= Your assignment =
The response must be a precise copy of the records that follow.
───── Given data ─────
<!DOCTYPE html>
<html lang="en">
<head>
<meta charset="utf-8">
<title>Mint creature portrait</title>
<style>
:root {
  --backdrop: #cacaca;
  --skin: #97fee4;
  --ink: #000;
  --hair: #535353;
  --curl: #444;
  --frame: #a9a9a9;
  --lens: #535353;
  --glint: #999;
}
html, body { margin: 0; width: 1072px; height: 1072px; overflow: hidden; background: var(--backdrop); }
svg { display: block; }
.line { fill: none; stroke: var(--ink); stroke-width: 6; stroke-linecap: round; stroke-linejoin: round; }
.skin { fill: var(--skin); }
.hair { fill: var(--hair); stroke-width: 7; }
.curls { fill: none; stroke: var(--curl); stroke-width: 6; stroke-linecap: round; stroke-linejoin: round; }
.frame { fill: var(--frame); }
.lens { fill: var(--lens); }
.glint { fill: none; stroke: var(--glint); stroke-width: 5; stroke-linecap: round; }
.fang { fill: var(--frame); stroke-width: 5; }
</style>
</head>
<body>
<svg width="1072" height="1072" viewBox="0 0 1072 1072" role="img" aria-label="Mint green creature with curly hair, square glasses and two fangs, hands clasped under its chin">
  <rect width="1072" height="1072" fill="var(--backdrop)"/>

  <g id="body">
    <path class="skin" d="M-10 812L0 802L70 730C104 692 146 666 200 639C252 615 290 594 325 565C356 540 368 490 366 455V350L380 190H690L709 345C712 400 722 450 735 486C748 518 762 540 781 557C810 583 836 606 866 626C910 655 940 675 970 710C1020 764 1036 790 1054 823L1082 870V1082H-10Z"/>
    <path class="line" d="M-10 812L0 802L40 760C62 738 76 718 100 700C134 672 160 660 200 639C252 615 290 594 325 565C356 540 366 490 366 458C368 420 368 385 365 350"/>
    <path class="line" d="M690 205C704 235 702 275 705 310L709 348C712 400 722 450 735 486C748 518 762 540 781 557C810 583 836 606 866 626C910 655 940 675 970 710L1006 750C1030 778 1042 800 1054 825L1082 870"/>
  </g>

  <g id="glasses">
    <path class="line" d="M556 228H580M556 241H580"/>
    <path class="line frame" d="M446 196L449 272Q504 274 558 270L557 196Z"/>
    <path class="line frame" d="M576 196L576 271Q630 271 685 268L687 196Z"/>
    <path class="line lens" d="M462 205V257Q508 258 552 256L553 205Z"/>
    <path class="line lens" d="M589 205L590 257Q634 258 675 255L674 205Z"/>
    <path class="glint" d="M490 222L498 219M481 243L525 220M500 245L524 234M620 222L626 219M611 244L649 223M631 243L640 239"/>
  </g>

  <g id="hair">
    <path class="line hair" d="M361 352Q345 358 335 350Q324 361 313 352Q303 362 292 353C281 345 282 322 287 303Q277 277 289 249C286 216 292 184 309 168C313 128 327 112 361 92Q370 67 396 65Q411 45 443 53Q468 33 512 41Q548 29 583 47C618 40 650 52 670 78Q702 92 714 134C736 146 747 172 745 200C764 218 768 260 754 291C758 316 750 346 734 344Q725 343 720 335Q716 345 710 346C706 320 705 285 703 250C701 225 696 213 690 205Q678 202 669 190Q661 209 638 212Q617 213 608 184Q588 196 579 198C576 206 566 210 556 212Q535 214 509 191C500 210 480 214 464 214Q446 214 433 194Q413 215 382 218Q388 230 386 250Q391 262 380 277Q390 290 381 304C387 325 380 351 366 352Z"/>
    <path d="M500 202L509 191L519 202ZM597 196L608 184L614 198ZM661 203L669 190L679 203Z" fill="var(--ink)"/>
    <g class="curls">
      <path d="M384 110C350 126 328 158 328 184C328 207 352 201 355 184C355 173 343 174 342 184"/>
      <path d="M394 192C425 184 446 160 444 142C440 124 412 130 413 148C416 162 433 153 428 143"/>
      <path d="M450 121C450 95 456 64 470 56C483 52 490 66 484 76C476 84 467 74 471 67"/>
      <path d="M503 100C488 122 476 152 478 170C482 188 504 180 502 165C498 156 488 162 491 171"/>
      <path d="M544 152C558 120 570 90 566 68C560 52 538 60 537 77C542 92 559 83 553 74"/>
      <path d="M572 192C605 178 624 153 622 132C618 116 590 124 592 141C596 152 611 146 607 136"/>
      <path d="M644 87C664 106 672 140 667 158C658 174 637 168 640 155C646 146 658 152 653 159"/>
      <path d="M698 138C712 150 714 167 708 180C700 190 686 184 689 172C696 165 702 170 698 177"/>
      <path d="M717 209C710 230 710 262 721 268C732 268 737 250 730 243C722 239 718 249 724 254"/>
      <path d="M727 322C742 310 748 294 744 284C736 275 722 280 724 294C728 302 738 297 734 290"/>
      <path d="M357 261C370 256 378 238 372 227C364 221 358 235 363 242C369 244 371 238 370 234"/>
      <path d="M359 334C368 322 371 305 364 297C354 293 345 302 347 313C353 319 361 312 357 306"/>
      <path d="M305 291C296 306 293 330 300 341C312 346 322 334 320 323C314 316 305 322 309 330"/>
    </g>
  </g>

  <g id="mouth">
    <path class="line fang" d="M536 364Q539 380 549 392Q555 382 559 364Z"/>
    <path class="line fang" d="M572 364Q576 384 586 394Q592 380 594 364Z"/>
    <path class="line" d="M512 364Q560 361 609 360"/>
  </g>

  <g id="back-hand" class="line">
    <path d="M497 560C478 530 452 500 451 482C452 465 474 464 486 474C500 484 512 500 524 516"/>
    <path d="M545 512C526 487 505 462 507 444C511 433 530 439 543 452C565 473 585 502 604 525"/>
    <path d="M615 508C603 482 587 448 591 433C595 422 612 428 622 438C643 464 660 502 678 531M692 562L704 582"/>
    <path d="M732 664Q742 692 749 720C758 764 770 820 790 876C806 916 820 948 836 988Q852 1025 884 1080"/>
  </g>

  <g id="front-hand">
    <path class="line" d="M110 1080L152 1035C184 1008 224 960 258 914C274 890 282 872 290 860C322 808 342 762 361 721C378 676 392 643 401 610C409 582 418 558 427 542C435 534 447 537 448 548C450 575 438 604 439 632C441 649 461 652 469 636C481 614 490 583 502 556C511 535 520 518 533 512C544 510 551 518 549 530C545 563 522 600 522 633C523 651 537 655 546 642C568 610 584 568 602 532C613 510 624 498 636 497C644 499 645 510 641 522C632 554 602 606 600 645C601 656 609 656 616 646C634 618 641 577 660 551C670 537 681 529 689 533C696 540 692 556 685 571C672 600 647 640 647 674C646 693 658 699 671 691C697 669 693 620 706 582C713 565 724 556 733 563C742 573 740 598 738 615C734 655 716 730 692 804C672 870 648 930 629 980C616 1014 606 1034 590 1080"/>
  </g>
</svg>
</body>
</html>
─────
= Finished exercise =
<!DOCTYPE html>
<html lang="en">
<head>
<meta charset="utf-8">
<title>Mint creature portrait</title>
<style>
:root {
  --backdrop: #cacaca;
  --skin: #97fee4;
  --ink: #000;
  --hair: #535353;
  --curl: #444;
  --frame: #a9a9a9;
  --lens: #535353;
  --glint: #999;
}
html, body { margin: 0; width: 1072px; height: 1072px; overflow: hidden; background: var(--backdrop); }
svg { display: block; }
.line { fill: none; stroke: var(--ink); stroke-width: 6; stroke-linecap: round; stroke-linejoin: round; }
.skin { fill: var(--skin); }
.hair { fill: var(--hair); stroke-width: 7; }
.curls { fill: none; stroke: var(--curl); stroke-width: 6; stroke-linecap: round; stroke-linejoin: round; }
.frame { fill: var(--frame); }
.lens { fill: var(--lens); }
.glint { fill: none; stroke: var(--glint); stroke-width: 5; stroke-linecap: round; }
.fang { fill: var(--frame); stroke-width: 5; }
</style>
</head>
<body>
<svg width="1072" height="1072" viewBox="0 0 1072 1072" role="img" aria-label="Mint green creature with curly hair, square glasses and two fangs, hands clasped under its chin">
  <rect width="1072" height="1072" fill="var(--backdrop)"/>

  <g id="body">
    <path class="skin" d="M-10 812L0 802L70 730C104 692 146 666 200 639C252 615 290 594 325 565C356 540 368 490 366 455V350L380 190H690L709 345C712 400 722 450 735 486C748 518 762 540 781 557C810 583 836 606 866 626C910 655 940 675 970 710C1020 764 1036 790 1054 823L1082 870V1082H-10Z"/>
    <path class="line" d="M-10 812L0 802L40 760C62 738 76 718 100 700C134 672 160 660 200 639C252 615 290 594 325 565C356 540 366 490 366 458C368 420 368 385 365 350"/>
    <path class="line" d="M690 205C704 235 702 275 705 310L709 348C712 400 722 450 735 486C748 518 762 540 781 557C810 583 836 606 866 626C910 655 940 675 970 710L1006 750C1030 778 1042 800 1054 825L1082 870"/>
  </g>

  <g id="glasses">
    <path class="line" d="M556 228H580M556 241H580"/>
    <path class="line frame" d="M446 196L449 272Q504 274 558 270L557 196Z"/>
    <path class="line frame" d="M576 196L576 271Q630 271 685 268L687 196Z"/>
    <path class="line lens" d="M462 205V257Q508 258 552 256L553 205Z"/>
    <path class="line lens" d="M589 205L590 257Q634 258 675 255L674 205Z"/>
    <path class="glint" d="M490 222L498 219M481 243L525 220M500 245L524 234M620 222L626 219M611 244L649 223M631 243L640 239"/>
  </g>

  <g id="hair">
    <path class="line hair" d="M361 352Q345 358 335 350Q324 361 313 352Q303 362 292 353C281 345 282 322 287 303Q277 277 289 249C286 216 292 184 309 168C313 128 327 112 361 92Q370 67 396 65Q411 45 443 53Q468 33 512 41Q548 29 583 47C618 40 650 52 670 78Q702 92 714 134C736 146 747 172 745 200C764 218 768 260 754 291C758 316 750 346 734 344Q725 343 720 335Q716 345 710 346C706 320 705 285 703 250C701 225 696 213 690 205Q678 202 669 190Q661 209 638 212Q617 213 608 184Q588 196 579 198C576 206 566 210 556 212Q535 214 509 191C500 210 480 214 464 214Q446 214 433 194Q413 215 382 218Q388 230 386 250Q391 262 380 277Q390 290 381 304C387 325 380 351 366 352Z"/>
    <path d="M500 202L509 191L519 202ZM597 196L608 184L614 198ZM661 203L669 190L679 203Z" fill="var(--ink)"/>
    <g class="curls">
      <path d="M384 110C350 126 328 158 328 184C328 207 352 201 355 184C355 173 343 174 342 184"/>
      <path d="M394 192C425 184 446 160 444 142C440 124 412 130 413 148C416 162 433 153 428 143"/>
      <path d="M450 121C450 95 456 64 470 56C483 52 490 66 484 76C476 84 467 74 471 67"/>
      <path d="M503 100C488 122 476 152 478 170C482 188 504 180 502 165C498 156 488 162 491 171"/>
      <path d="M544 152C558 120 570 90 566 68C560 52 538 60 537 77C542 92 559 83 553 74"/>
      <path d="M572 192C605 178 624 153 622 132C618 116 590 124 592 141C596 152 611 146 607 136"/>
      <path d="M644 87C664 106 672 140 667 158C658 174 637 168 640 155C646 146 658 152 653 159"/>
      <path d="M698 138C712 150 714 167 708 180C700 190 686 184 689 172C696 165 702 170 698 177"/>
      <path d="M717 209C710 230 710 262 721 268C732 268 737 250 730 243C722 239 718 249 724 254"/>
      <path d="M727 322C742 310 748 294 744 284C736 275 722 280 724 294C728 302 738 297 734 290"/>
      <path d="M357 261C370 256 378 238 372 227C364 221 358 235 363 242C369 244 371 238 370 234"/>
      <path d="M359 334C368 322 371 305 364 297C354 293 345 302 347 313C353 319 361 312 357 306"/>
      <path d="M305 291C296 306 293 330 300 341C312 346 322 334 320 323C314 316 305 322 309 330"/>
    </g>
  </g>

  <g id="mouth">
    <path class="line fang" d="M536 364Q539 380 549 392Q555 382 559 364Z"/>
    <path class="line fang" d="M572 364Q576 384 586 394Q592 380 594 364Z"/>
    <path class="line" d="M512 364Q560 361 609 360"/>
  </g>

  <g id="back-hand" class="line">
    <path d="M497 560C478 530 452 500 451 482C452 465 474 464 486 474C500 484 512 500 524 516"/>
    <path d="M545 512C526 487 505 462 507 444C511 433 530 439 543 452C565 473 585 502 604 525"/>
    <path d="M615 508C603 482 587 448 591 433C595 422 612 428 622 438C643 464 660 502 678 531M692 562L704 582"/>
    <path d="M732 664Q742 692 749 720C758 764 770 820 790 876C806 916 820 948 836 988Q852 1025 884 1080"/>
  </g>

  <g id="front-hand">
    <path class="line" d="M110 1080L152 1035C184 1008 224 960 258 914C274 890 282 872 290 860C322 808 342 762 361 721C378 676 392 643 401 610C409 582 418 558 427 542C435 534 447 537 448 548C450 575 438 604 439 632C441 649 461 652 469 636C481 614 490 583 502 556C511 535 520 518 533 512C544 510 551 518 549 530C545 563 522 600 522 633C523 651 537 655 546 642C568 610 584 568 602 532C613 510 624 498 636 497C644 499 645 510 641 522C632 554 602 606 600 645C601 656 609 656 616 646C634 618 641 577 660 551C670 537 681 529 689 533C696 540 692 556 685 571C672 600 647 640 647 674C646 693 658 699 671 691C697 669 693 620 706 582C713 565 724 556 733 563C742 573 740 598 738 615C734 655 716 730 692 804C672 870 648 930 629 980C616 1014 606 1034 590 1080"/>
  </g>
</svg>
</body>
</html>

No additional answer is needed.